Your assignment: Throughout the records below, find each line holding "shift" and copy it.

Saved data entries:

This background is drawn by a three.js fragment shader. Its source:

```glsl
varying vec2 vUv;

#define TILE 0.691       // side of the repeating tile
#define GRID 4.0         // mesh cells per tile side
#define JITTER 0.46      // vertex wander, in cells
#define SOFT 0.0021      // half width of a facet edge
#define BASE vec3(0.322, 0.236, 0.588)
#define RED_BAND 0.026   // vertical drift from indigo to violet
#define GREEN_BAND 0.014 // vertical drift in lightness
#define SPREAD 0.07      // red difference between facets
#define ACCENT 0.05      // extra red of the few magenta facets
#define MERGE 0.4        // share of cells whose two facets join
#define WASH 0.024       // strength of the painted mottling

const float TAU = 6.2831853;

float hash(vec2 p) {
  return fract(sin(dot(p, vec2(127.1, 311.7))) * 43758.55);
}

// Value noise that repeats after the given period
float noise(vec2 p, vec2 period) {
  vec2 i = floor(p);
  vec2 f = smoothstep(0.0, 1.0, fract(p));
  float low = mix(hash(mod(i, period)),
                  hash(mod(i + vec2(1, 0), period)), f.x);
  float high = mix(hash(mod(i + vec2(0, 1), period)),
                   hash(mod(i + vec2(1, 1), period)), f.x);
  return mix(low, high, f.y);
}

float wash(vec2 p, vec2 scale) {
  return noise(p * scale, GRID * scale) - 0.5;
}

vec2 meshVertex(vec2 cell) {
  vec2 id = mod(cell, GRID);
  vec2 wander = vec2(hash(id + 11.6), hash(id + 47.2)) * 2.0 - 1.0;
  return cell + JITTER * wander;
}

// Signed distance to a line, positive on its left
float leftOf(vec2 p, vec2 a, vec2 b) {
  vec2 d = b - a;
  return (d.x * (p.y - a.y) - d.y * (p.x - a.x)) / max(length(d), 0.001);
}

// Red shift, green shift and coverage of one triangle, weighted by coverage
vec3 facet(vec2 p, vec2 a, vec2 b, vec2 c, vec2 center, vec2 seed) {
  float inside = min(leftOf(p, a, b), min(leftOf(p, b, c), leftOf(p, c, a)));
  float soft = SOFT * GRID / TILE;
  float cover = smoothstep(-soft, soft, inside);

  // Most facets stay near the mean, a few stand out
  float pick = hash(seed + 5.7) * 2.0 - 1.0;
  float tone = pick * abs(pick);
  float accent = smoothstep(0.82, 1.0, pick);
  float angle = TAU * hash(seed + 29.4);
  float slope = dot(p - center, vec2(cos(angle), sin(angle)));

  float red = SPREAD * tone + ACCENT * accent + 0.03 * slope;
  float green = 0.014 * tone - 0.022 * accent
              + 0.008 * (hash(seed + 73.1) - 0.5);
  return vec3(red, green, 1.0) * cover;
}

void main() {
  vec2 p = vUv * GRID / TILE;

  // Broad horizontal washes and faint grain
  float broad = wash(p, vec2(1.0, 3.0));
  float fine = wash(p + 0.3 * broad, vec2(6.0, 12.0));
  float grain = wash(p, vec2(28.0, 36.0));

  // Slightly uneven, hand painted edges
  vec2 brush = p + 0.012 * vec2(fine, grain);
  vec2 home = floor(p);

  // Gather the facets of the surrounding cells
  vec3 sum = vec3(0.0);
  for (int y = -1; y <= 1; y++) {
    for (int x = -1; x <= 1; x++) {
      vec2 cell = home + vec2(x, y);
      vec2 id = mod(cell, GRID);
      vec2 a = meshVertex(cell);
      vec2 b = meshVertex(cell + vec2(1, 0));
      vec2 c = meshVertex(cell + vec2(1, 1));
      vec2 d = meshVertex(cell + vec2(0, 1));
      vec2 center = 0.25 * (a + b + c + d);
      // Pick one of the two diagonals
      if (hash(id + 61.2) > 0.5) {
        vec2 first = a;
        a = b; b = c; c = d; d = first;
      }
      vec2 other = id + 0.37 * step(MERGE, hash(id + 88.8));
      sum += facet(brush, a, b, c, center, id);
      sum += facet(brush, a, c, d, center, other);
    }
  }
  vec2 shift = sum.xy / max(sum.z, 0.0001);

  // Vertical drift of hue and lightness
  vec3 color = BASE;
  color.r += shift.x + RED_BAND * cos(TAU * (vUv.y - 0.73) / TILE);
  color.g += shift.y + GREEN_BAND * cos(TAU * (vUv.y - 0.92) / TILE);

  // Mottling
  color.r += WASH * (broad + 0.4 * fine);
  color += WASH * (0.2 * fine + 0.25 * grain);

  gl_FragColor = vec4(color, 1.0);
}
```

Task solution:
// Red shift, green shift and coverage of one triangle, weighted by coverage
  vec2 shift = sum.xy / max(sum.z, 0.0001);
  color.r += shift.x + RED_BAND * cos(TAU * (vUv.y - 0.73) / TILE);
  color.g += shift.y + GREEN_BAND * cos(TAU * (vUv.y - 0.92) / TILE);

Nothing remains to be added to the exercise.